▸ Your task: Match the word "height". Return each line of the data below where it appears.

▸ Provided records:
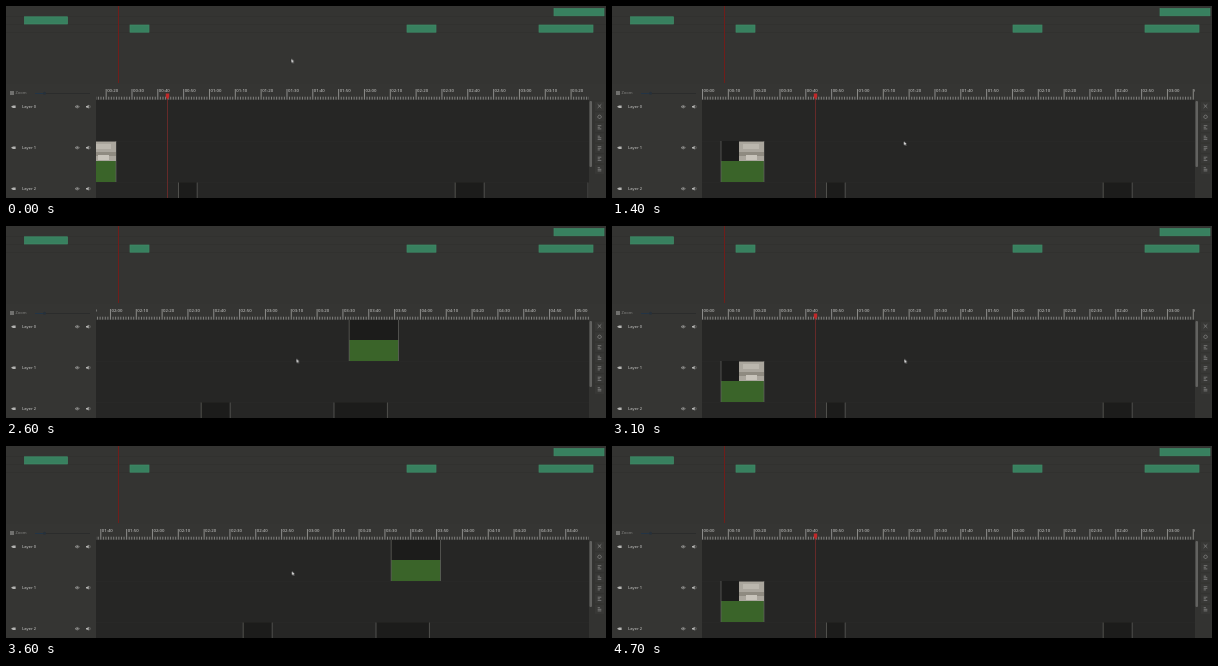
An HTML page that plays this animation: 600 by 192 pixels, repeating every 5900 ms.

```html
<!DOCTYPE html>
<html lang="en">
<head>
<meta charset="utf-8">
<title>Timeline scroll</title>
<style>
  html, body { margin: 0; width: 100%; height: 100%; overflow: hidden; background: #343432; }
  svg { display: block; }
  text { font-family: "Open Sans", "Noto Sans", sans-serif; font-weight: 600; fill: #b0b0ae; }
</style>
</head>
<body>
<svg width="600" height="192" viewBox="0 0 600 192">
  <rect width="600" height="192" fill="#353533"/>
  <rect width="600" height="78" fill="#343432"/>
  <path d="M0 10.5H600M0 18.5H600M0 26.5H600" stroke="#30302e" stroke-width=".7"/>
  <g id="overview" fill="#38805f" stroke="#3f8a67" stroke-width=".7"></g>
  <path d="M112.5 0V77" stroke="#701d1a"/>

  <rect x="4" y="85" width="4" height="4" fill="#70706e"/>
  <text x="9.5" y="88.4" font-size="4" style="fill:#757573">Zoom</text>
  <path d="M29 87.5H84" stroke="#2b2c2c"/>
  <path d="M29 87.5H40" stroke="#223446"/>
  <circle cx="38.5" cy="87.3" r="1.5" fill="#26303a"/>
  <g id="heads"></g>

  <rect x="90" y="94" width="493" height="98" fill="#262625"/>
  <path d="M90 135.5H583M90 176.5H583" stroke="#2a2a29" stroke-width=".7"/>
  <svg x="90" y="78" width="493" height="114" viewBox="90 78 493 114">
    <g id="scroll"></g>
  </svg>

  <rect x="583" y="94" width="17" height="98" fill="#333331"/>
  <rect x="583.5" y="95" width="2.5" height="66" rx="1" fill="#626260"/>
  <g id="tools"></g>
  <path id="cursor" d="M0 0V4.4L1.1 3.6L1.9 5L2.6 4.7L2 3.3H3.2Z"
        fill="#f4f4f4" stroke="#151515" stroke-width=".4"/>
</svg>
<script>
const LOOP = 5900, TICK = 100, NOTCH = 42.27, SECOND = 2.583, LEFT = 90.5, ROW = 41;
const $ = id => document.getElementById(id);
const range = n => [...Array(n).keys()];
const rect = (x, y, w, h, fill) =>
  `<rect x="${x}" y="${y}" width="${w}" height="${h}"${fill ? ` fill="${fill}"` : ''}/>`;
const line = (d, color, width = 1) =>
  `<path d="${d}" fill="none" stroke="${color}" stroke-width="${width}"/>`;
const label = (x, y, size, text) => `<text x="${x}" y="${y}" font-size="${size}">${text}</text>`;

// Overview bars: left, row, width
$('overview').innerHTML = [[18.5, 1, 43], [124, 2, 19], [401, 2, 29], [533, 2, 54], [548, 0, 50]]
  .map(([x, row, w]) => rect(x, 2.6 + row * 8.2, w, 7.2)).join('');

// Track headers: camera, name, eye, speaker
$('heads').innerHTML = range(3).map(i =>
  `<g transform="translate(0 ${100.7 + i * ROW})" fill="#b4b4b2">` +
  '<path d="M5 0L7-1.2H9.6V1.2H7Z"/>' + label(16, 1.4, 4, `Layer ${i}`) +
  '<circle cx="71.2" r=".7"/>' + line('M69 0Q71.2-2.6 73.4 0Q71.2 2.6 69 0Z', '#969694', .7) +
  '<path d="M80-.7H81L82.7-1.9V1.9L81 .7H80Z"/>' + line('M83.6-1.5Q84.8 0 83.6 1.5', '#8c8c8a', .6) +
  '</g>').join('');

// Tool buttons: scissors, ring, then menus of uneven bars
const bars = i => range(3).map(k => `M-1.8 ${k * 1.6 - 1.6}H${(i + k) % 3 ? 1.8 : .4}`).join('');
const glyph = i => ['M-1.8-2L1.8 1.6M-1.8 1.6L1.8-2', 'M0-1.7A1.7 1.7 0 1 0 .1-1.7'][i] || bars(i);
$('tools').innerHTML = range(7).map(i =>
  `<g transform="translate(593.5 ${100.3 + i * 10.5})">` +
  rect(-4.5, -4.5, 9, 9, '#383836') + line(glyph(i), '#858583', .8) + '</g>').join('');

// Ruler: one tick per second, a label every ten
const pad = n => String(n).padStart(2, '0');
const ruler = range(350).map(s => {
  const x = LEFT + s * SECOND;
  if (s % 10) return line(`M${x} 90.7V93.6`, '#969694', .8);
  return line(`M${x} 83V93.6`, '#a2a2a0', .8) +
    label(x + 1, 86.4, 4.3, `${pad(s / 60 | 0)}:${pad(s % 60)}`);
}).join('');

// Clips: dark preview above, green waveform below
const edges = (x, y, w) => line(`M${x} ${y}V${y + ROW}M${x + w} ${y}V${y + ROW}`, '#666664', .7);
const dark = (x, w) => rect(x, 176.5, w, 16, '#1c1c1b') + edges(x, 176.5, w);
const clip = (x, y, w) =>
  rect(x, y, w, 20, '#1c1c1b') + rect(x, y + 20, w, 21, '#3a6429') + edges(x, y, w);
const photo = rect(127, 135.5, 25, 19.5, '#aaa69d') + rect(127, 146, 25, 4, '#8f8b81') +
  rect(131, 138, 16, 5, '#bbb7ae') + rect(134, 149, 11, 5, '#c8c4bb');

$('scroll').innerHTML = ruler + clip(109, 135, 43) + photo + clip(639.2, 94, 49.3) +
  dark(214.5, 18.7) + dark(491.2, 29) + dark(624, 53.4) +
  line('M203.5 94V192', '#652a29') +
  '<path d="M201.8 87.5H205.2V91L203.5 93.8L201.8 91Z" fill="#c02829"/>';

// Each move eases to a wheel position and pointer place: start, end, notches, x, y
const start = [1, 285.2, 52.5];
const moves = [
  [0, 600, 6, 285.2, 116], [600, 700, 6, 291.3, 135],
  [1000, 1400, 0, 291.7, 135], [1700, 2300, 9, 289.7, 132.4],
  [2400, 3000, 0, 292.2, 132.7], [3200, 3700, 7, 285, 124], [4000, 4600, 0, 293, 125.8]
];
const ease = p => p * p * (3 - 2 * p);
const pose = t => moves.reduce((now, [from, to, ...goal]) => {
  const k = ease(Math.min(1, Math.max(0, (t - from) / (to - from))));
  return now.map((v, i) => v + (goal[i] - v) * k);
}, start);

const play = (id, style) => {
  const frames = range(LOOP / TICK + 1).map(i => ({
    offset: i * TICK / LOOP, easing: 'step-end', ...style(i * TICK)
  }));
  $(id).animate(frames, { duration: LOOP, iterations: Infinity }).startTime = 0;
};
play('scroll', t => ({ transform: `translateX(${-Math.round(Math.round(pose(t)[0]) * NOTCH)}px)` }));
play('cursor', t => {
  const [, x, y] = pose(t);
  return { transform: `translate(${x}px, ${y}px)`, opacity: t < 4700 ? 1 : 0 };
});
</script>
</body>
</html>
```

* * *

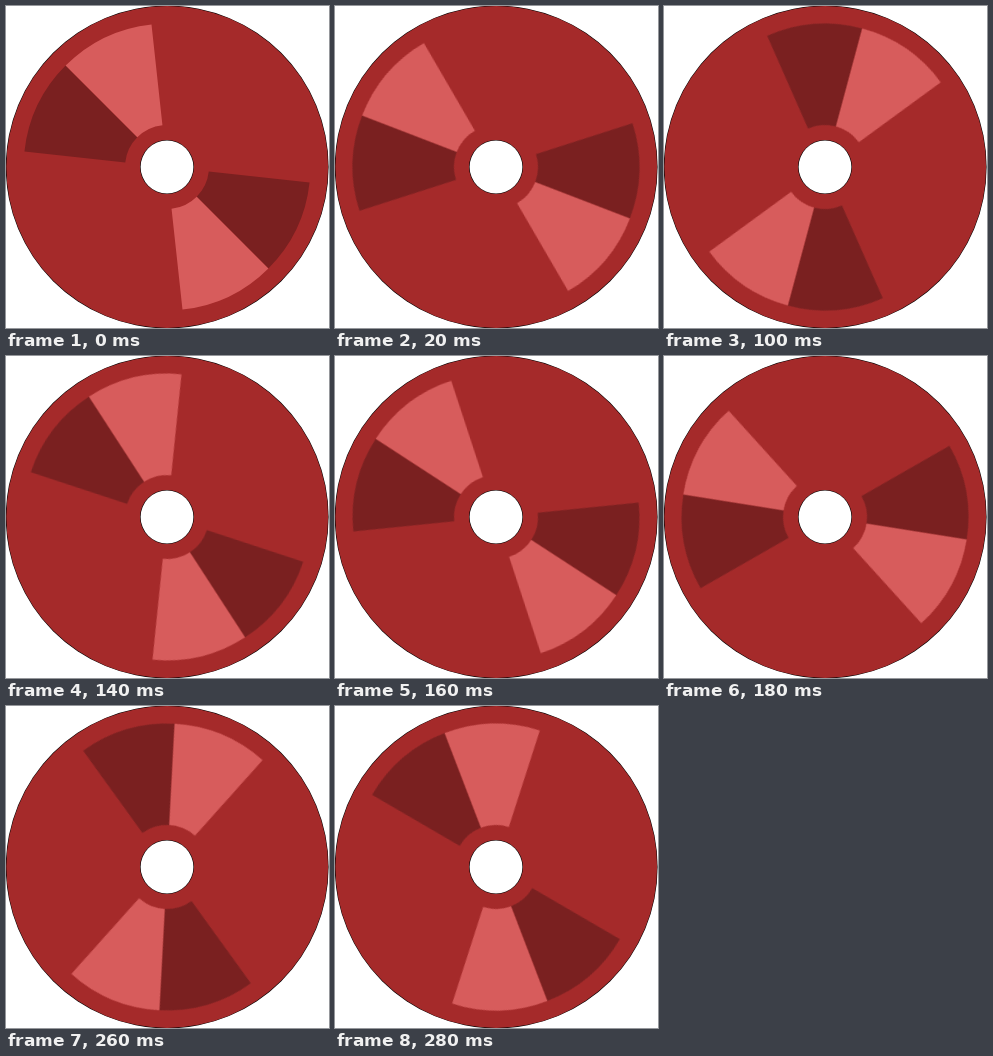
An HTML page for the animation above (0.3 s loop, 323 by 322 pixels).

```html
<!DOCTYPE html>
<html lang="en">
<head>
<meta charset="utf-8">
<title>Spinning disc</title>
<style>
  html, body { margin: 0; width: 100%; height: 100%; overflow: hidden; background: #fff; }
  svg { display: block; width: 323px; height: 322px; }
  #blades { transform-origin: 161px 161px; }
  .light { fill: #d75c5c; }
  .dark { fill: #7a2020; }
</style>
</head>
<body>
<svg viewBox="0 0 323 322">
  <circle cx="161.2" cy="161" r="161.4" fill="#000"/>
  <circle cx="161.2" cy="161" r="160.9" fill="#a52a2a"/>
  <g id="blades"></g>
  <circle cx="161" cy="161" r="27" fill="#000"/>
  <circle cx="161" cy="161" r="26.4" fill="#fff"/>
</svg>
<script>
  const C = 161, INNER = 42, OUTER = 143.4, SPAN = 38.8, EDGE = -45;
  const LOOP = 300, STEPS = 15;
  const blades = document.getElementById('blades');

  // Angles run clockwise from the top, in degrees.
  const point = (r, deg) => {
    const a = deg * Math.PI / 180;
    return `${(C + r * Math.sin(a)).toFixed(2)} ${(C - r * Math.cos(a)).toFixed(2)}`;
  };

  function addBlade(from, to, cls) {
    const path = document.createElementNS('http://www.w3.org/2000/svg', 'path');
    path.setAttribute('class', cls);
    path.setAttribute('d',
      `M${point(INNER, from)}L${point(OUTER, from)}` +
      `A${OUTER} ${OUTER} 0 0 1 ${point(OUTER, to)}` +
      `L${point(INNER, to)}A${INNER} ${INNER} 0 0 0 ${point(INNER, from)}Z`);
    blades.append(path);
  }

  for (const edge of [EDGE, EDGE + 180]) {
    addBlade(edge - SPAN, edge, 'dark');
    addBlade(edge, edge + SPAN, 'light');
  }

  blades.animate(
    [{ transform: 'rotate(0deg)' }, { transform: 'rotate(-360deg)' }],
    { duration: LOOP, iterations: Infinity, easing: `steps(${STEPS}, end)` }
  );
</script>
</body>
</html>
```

▸ Solution:
  html, body { margin: 0; width: 100%; height: 100%; overflow: hidden; background: #343432; }
<svg width="600" height="192" viewBox="0 0 600 192">
  <rect width="600" height="192" fill="#353533"/>
  <rect width="600" height="78" fill="#343432"/>
  <rect x="4" y="85" width="4" height="4" fill="#70706e"/>
  <rect x="90" y="94" width="493" height="98" fill="#262625"/>
  <svg x="90" y="78" width="493" height="114" viewBox="90 78 493 114">
  <rect x="583" y="94" width="17" height="98" fill="#333331"/>
  <rect x="583.5" y="95" width="2.5" height="66" rx="1" fill="#626260"/>
  `<rect x="${x}" y="${y}" width="${w}" height="${h}"${fill ? ` fill="${fill}"` : ''}/>`;
  html, body { margin: 0; width: 100%; height: 100%; overflow: hidden; background: #fff; }
  svg { display: block; width: 323px; height: 322px; }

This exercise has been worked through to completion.